**Material provided:**
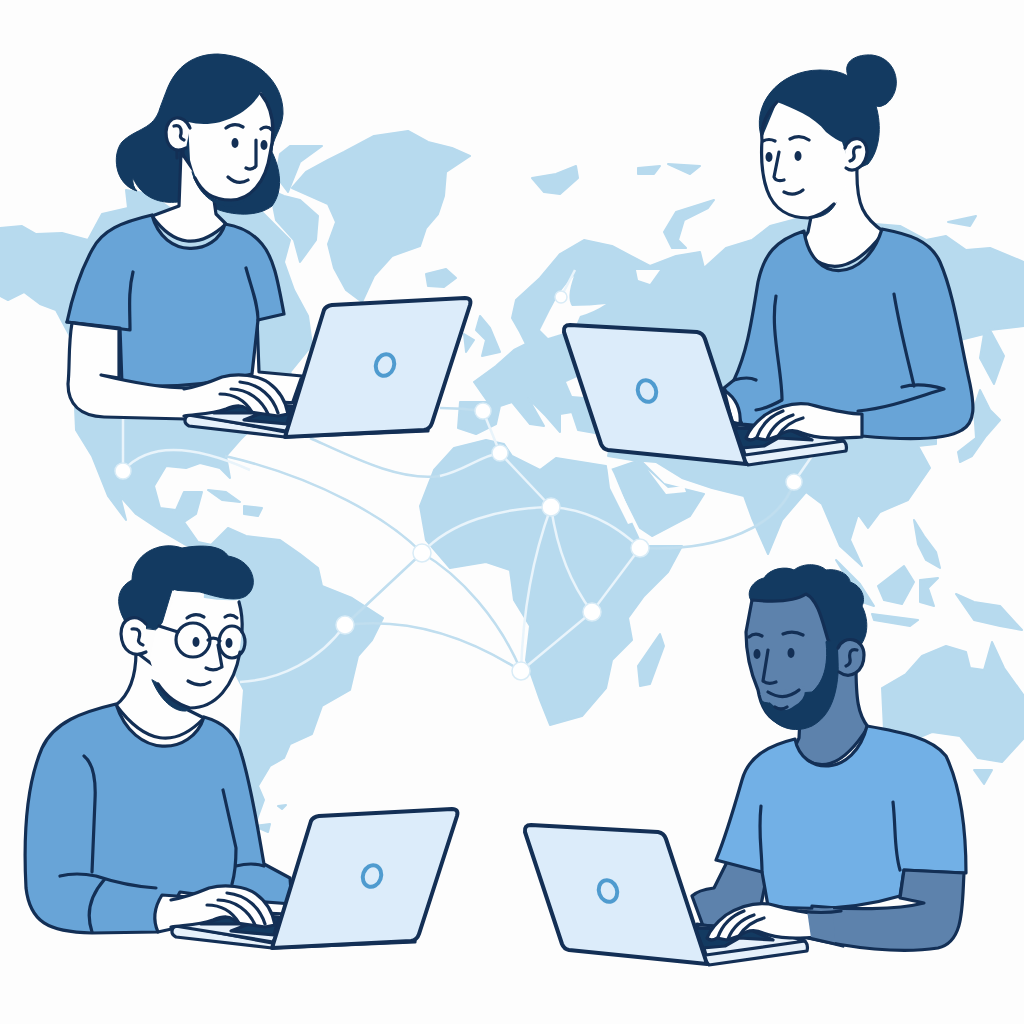
<!DOCTYPE html>
<html lang="en">
<head>
<meta charset="utf-8">
<title>Remote team around the world</title>
<style>
:root{--paper:#fdfdfd;--land:#b7daee;--navy:#133a61;--line:#132f55;--shirt:#68a4d7;--shirt-light:#72b0e6;--skin:#fefefe;--skin-deep:#5d82ac;--screen:#dcecfa;--ring:#4f9bcf}
html,body{margin:0;background:var(--paper);overflow:hidden}
svg{display:block;width:1024px;height:1024px}
.land{fill:var(--land);stroke:var(--land);stroke-width:2;stroke-linejoin:round}
.water{fill:var(--paper)}
.routes{fill:none;stroke:#e9f4fb;stroke-width:2.5}
.routes .sea{stroke:#c0deef}
.nodes{fill:#fff;stroke:#d9ecf7;stroke-width:1.5}
.person,.kit{stroke:var(--line);stroke-width:3.2;stroke-linecap:round;stroke-linejoin:round;fill:none}
.shirt{fill:var(--shirt)}
.shirt-light{fill:var(--shirt-light)}
.skin{fill:var(--skin)}
.deep .skin{fill:var(--skin-deep)}
.hair{fill:var(--navy);stroke:var(--navy);stroke-width:1}
.eye{fill:var(--line);stroke:none}
.screen{fill:var(--screen);stroke-width:4}
.base{fill:#e6f1fb}
.keys{fill:var(--navy)}
.ring{stroke:var(--ring);stroke-width:4}
</style>
</head>
<body>
<svg viewBox="0 0 1024 1024" role="img" aria-label="Four people working on laptops in front of a connected world map">
<defs>
<g id="base-right"><path class="base" d="M190 414L285 432L428 427L428 431L285 437L189 426Q183 423 186 417Z"/><path class="base" d="M188 415L232 400L300 403L286 431Z"/><path class="keys" d="M214 413L250 403L292 406L287 424L244 420L262 413Z"/></g>
<g id="screen-right"><path class="screen" d="M332 305L465 298Q472 298 470 305L432 423Q430 429 424 430L285 437L324 310Q326 306 332 305Z"/><ellipse class="ring" cx="385" cy="365" rx="9" ry="11" transform="rotate(20 385 365)"/></g>
<g id="base-left"><path class="base" d="M736 424L841 440Q848 442 846 451L748 465L740 455Z"/><path class="base" d="M736 425L800 428L844 441L745 455Z"/><path class="keys" d="M734 428L790 430L812 440L778 438L764 446L742 448Z"/></g>
<g id="screen-left"><path class="screen" d="M570 325L697 332Q703 333 705 339L746 464L608 450Q603 449 601 444L564 332Q563 325 570 325Z"/><ellipse class="ring" cx="647" cy="391" rx="9" ry="11" transform="rotate(-20 647 391)"/></g>
<g id="hand-right"><path class="skin" d="M184 389C200 386 210 382 222 377C238 373 258 375 269 383C280 391 286 403 288 414L278 416L264 414L250 412C244 404 236 405 226 409C212 414 198 414 184 416"/><path d="M231 389C248 389 262 400 268 414M240 382C260 384 273 397 278 413M220 394C236 394 246 402 252 412"/></g>
<g id="hand-left"><path class="skin" d="M862 414C844 414 824 408 808 404C792 402 776 408 765 415C756 422 749 430 746 438Q750 442 756 438L766 440L778 436C786 430 794 429 802 433C820 440 842 438 862 437Z"/><path d="M783 411C770 416 761 426 757 437M793 415C778 420 771 429 767 439M803 418C791 421 783 428 778 436"/></g>
</defs>

<rect width="1024" height="1024" fill="#fdfdfd"/>
<g id="world-map">
<g class="land">
<path d="M0 228L22 226L36 234L62 233L88 240L102 214L128 208L126 190L150 194L180 215L240 200L262 212L290 240L284 262L294 290L308 316L312 345L290 372L300 392L272 408L240 440L226 456L230 478L220 468L200 463L186 468L166 466L154 486L160 508L176 510L184 492L202 492L196 514L184 522L198 542L212 545L206 553L184 544L160 530L136 514L120 496L126 520L108 496L92 456L76 430L72 340L56 310L40 304L24 292L8 300L0 296Z"/>
<path d="M270 190L284 196L300 200L318 216L316 240L300 262L294 240L276 220Z"/>
<path d="M290 146L322 146L300 162L288 192L276 176L280 154Z"/>
<path d="M292 188L306 172L328 160L344 152L374 136L408 131L428 142L452 148L470 156L446 172L444 196L438 214L426 228L420 246L392 256L374 276L362 302L346 290L334 268L328 244L336 222L328 204Z"/>
<path d="M426 274L446 269L456 278L444 287L428 286Z"/>
<path d="M208 490L226 492L240 502L222 500ZM244 506L262 508L258 516L244 514Z"/>
<path d="M208 548L228 528L246 536L280 540L300 554L318 568L322 586L352 598L383 618L372 640L358 656L350 690L322 706L312 734L290 744L284 758L270 766L258 786L264 800L256 822L242 800L240 740L244 690L222 648L204 610Z"/>
<path d="M254 826L270 824L268 832ZM278 806L286 805L282 809Z"/>
<path d="M454 448L486 440L504 444L512 456L540 470L556 458L606 466L614 492L630 520L642 546L682 546L668 572L644 596L628 618L632 640L612 660L606 688L582 716L550 725L540 700L526 660L530 626L514 600L510 570L486 562L450 568L426 540L420 506L434 470Z"/>
<path d="M660 634L664 646L650 684L640 686L638 666Z"/>
<path d="M611 470L640 460L664 484L704 494L690 516L652 536L640 528L624 496Z"/>
<path d="M460 402L488 402L474 382L496 366L514 350L526 344L520 332L512 318L516 300L540 278L560 254L584 240L612 246L650 266L676 256L700 252L704 268L726 248L752 240L770 226L800 218L900 226L926 240L946 236L966 250L990 248L1024 262L1024 326L990 330L1004 356L994 384L980 358L984 334L960 340L972 420L950 434L936 430L936 444L918 446L930 468L908 500L880 512L868 528L858 514L850 540L862 566L840 546L828 518L822 504L806 492L782 520L768 554L752 518L744 496L712 488L682 478L656 462L632 460L608 456L612 436L578 430L572 412L560 414L560 432L546 416L528 398L544 426L530 424L512 402L500 406L496 424L476 434L458 428Z"/>
<path d="M480 316L490 328L500 352L482 356L486 340L476 330ZM464 334L474 340L466 352Z"/>
<path d="M532 178L556 174L576 166L578 178L560 194L544 192ZM638 168L660 166L654 174L638 174ZM668 164L700 166L690 174Z"/>
<path d="M664 232L676 212L714 200L708 208L684 220L678 240L686 248L672 248Z"/>
<path d="M980 390L990 410L1000 420L986 436L972 456L960 462L958 452L976 438L974 408Z"/>
<path d="M914 520L924 536L936 552L940 568L926 560L918 544ZM836 560L860 584L874 606L862 602ZM878 586L904 566L914 582L902 604L884 600ZM920 580L938 578L928 588L934 606L920 602ZM872 614L918 620L910 626L874 620Z"/>
<path d="M956 594L974 602L1000 606L1022 630L1000 626L974 620Z"/>
<path d="M882 688L906 674L922 656L946 646L966 652L970 668L984 670L992 642L1004 668L1024 696L1024 738L1002 762L978 758L960 736L932 732L908 742L884 730Z"/>
<path d="M974 770L992 770L984 784Z"/>
<path d="M948 222L976 216L970 226Z"/>
</g>
<g class="water">
<path d="M550 310Q562 286 574 276Q566 298 572 306Q590 306 606 304Q594 312 580 316L574 330L548 338L540 330Z"/>
<path d="M566 382L584 374L604 380L620 392L596 398L572 396ZM636 378L648 372L656 392L658 410L646 406Z"/>
<path d="M606 458L614 474L634 522L628 524L610 488ZM648 470L668 488L684 486L686 492L666 494Z"/>
<path d="M636 270L660 270L650 284L638 280Z"/>
</g>
<g class="routes">
<path d="M123 471V418M123 471C150 440 196 446 250 470"/>
<path class="sea" d="M225 456C320 478 390 520 422 553M310 438C350 456 400 482 440 476M422 553L345 625M422 553C460 575 500 620 521 671M345 625C400 618 460 632 521 671M640 548C720 552 780 526 794 482M440 408Q462 408 483 411"/>
<path d="M440 476C466 470 480 456 500 453M483 411L500 453L551 507M422 553C450 522 500 508 551 507Q600 510 640 548L592 612L521 671Q524 580 551 507Q560 570 592 612M345 625C320 660 280 680 240 682M794 482L812 456M561 297L575 270"/>
</g>
<g class="nodes"><circle cx="123" cy="471" r="8"/><circle cx="483" cy="411" r="8"/><circle cx="500" cy="453" r="8"/><circle cx="551" cy="507" r="9"/><circle cx="422" cy="553" r="9"/><circle cx="345" cy="625" r="9"/><circle cx="521" cy="671" r="9"/><circle cx="592" cy="612" r="9"/><circle cx="640" cy="548" r="9"/><circle cx="794" cy="482" r="8"/><circle cx="561" cy="297" r="6"/></g>
</g>

<g id="woman-with-bob" class="person">
<path class="hair" d="M166 92C176 64 196 54 218 54C256 56 284 82 283 114C282 130 272 138 272 152C280 168 284 190 272 206C258 217 232 216 214 208L178 202C160 204 142 198 133 178Q132 186 137 191C114 184 112 154 122 142C136 128 154 130 160 108Z"/>
<path class="skin" d="M257 318L259 372L302 376L290 410L230 400Z"/>
<path class="skin" d="M181 152L179 206L152 216Q185 262 226 224L216 214L214 200Z"/>
<path class="hair" d="M192 172C198 194 214 207 234 207L252 196L228 190Z"/>
<path class="skin" stroke="none" d="M188 122C220 130 250 112 261 92C274 108 275 132 270 154C266 182 250 200 231 200C208 202 198 190 190 160Z"/>
<path d="M261 94C274 110 275 132 270 154C266 182 250 200 231 200C212 200 202 192 195 178"/>
<path class="skin" d="M190 128C184 113 167 115 166 132C166 146 174 154 186 148"/>
<path d="M174 126Q182 124 181 134Q179 138 184 140M177 151V158M183 150V156M226 128Q234 122 243 127M261 129Q267 125 272 130M256 140V166Q252 171 246 168M228 177Q238 186 248 180"/>
<ellipse class="eye" cx="235" cy="143" rx="3.5" ry="5"/><ellipse class="eye" cx="264" cy="145" rx="3.5" ry="5"/>
<path class="shirt" d="M152 215C122 222 102 230 92 250C80 272 72 298 67 322L120 328L122 385Q190 390 252 374L258 320L284 314C278 282 274 258 262 244C252 232 238 226 225 224C216 256 164 260 152 215Z"/>
<path d="M133 272C128 292 130 310 130 330M246 268C252 290 258 304 258 320M67 322L130 330"/>
<path class="skin" d="M72 323C68 346 70 366 68 384C68 404 80 416 104 417L186 419L188 388C160 388 130 382 101 375L119 378V329Z"/>
<use href="#base-right"/><use href="#hand-right"/><use href="#screen-right"/>
</g>

<g id="woman-with-bun" class="person">
<path class="hair" d="M762 139C750 106 778 70 820 70Q838 70 848 76C842 60 858 54 872 55C898 58 904 90 886 104Q880 108 876 106C882 126 880 150 868 164L850 172L838 150Z"/>
<path class="skin" d="M812 212L808 232Q802 240 804 250Q840 290 884 232C864 218 856 206 857 168L838 160Z"/>
<path class="hair" d="M804 218C826 220 836 208 838 196L820 202Z"/>
<path class="skin" stroke="none" d="M777 102C792 108 814 116 826 132Q836 140 842 142L850 166C846 196 834 214 808 218C788 218 770 206 767 188L762 138Z"/>
<path d="M777 102Q760 120 762 140Q760 170 767 190C774 210 790 218 808 218Q822 216 834 204"/>
<path class="skin" d="M845 148C850 134 867 136 867 152C866 166 854 174 846 168"/>
<path d="M860 147Q852 146 854 155Q855 159 850 161M763 141Q769 138 775 141M790 139Q800 134 809 140M779 152L774 177Q776 182 784 180M784 192Q794 197 803 190"/>
<ellipse class="eye" cx="769" cy="157" rx="3.5" ry="5"/><ellipse class="eye" cx="798" cy="156" rx="3.5" ry="5"/>
<path class="shirt" d="M804 231C776 240 764 254 758 282C752 318 748 350 734 380L724 388L742 424L862 436C904 440 946 440 962 430C976 422 974 404 970 384C960 340 954 294 940 262C930 240 908 234 882 229C866 282 812 286 804 231Z"/>
<path d="M776 296C770 330 782 370 782 400Q768 408 756 410M734 380Q748 376 756 380M894 294C900 330 908 360 914 386M858 411C890 408 920 396 944 389Q920 382 902 387"/>
<path class="skin" d="M724 390Q742 402 740 424L732 422Z"/>
<use href="#base-left"/><use href="#hand-left"/><use href="#screen-left"/>
</g>

<g id="man-with-glasses" class="person">
<path class="hair" d="M128 626C114 606 116 588 132 580C132 554 160 540 182 548C204 544 222 546 228 556C252 560 258 582 250 592C242 604 220 598 200 592L172 590L160 630Z"/>
<path class="skin" d="M136 652C136 676 130 694 116 705Q160 764 204 718L188 710L186 690Z"/>
<path class="hair" d="M152 680C160 700 174 712 186 711L200 704L170 690Z"/>
<path class="skin" stroke="none" d="M174 590Q210 602 238 600Q246 632 236 664C228 694 212 708 190 708C168 702 158 688 150 660L156 630Q172 616 174 590Z"/>
<path d="M239 602Q243 616 242 632M240 652C234 686 216 708 190 708C176 704 166 696 158 684"/>
<path class="skin" d="M146 624C136 612 121 618 121 634C122 652 134 658 146 652"/>
<path d="M132 629Q142 628 139 638Q137 643 143 645M159 626L178 632M208 640Q214 636 220 641M187 618Q195 612 204 617M225 617Q231 613 237 618M218 645L222 667Q214 672 206 668M188 681Q200 688 210 682"/>
<circle cx="193" cy="640" r="17"/><ellipse cx="232" cy="642" rx="13" ry="16"/>
<ellipse class="eye" cx="196" cy="642" rx="3.5" ry="5"/><ellipse class="eye" cx="229" cy="643" rx="3.5" ry="5"/>
<path class="shirt" d="M116 704C82 712 54 722 42 748C24 790 24 850 26 888C30 922 48 932 92 933L158 932L180 892L240 900L292 904L290 878L264 864C258 830 252 790 242 756C236 732 222 722 204 717C192 756 134 760 116 704Z"/>
<path d="M84 756C94 764 96 780 95 800L92 872M60 876Q76 872 96 876Q126 886 156 888M104 880C90 896 86 914 92 932M223 790L236 848Q236 870 232 884M236 866Q252 862 264 866"/>
<path class="skin" d="M162 895Q150 914 158 932L176 928L190 920V897Z"/>
<g transform="translate(-13 511)"><use href="#base-right"/><use href="#hand-right"/><use href="#screen-right"/></g>
</g>

<g id="man-with-beard" class="person deep">
<path class="hair" d="M752 602C744 592 754 580 764 578C770 568 786 566 794 570C804 562 820 564 826 570C840 568 850 576 850 582C862 586 866 598 862 606C870 622 868 640 856 650L838 680L820 650Z"/>
<path class="skin" d="M800 718L799 738Q796 744 794 750Q830 788 868 727C858 714 856 700 856 664L836 660Z"/>
<path class="skin" d="M752 600C772 602 794 602 806 594C818 600 822 620 828 640L838 650L834 690C828 714 812 726 792 727C774 724 762 714 758 690C752 676 746 656 746 632Z"/>
<path class="hair" d="M838 640C840 676 838 712 812 726C790 736 768 724 760 700Q768 706 778 700Q800 692 812 692C826 680 828 660 826 642Z"/>
<path class="skin" stroke="none" d="M760 694Q782 690 804 686Q808 698 794 706Q784 714 774 706Z"/>
<path class="skin" d="M838 648C844 634 864 638 864 655C864 672 850 680 839 672"/>
<path d="M857 650Q848 648 850 659Q851 664 846 666M749 637Q755 632 762 636M783 634Q793 630 803 635M768 650L763 681Q768 685 776 682M768 692Q784 702 799 690M775 707Q781 711 787 707"/>
<ellipse class="eye" cx="757" cy="654" rx="3.5" ry="5"/><ellipse class="eye" cx="791" cy="653" rx="3.5" ry="5"/>
<path class="skin" d="M728 860L714 888Q698 890 692 896L706 934L760 910L768 870Z"/>
<path class="shirt-light" d="M795 739C766 746 748 758 742 780C734 808 726 836 716 860L762 872L768 906Q840 914 900 896L904 870L966 873C966 834 962 790 946 756C932 738 902 732 867 726C854 778 802 776 795 739Z"/>
<path d="M761 806C758 834 762 850 762 872M893 802C896 830 894 850 900 870"/>
<path class="skin" d="M904 870L900 898Q910 900 924 903C896 910 850 910 812 906L808 938C850 948 900 954 938 948C964 942 962 908 964 873Z"/>
<g transform="translate(-39 500)"><use href="#base-left"/><use href="#hand-left"/><path d="M862 414V437" stroke="#5d82ac" stroke-width="9"/><path d="M846 410L872 408L874 443L850 438Z" fill="#5d82ac" stroke="none"/><path d="M840 411Q860 414 880 411M848 438Q866 442 882 446"/><use href="#screen-left"/></g>
</g>
</svg>
</body>
</html>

**Instructions for the task:** Leave out every line above except those from the line with "458L614 474L634 522L628" up to and including the line with "471V418M123 471C150 440", and copy those exactly.

**Solution:**
<path d="M606 458L614 474L634 522L628 524L610 488ZM648 470L668 488L684 486L686 492L666 494Z"/>
<path d="M636 270L660 270L650 284L638 280Z"/>
</g>
<g class="routes">
<path d="M123 471V418M123 471C150 440 196 446 250 470"/>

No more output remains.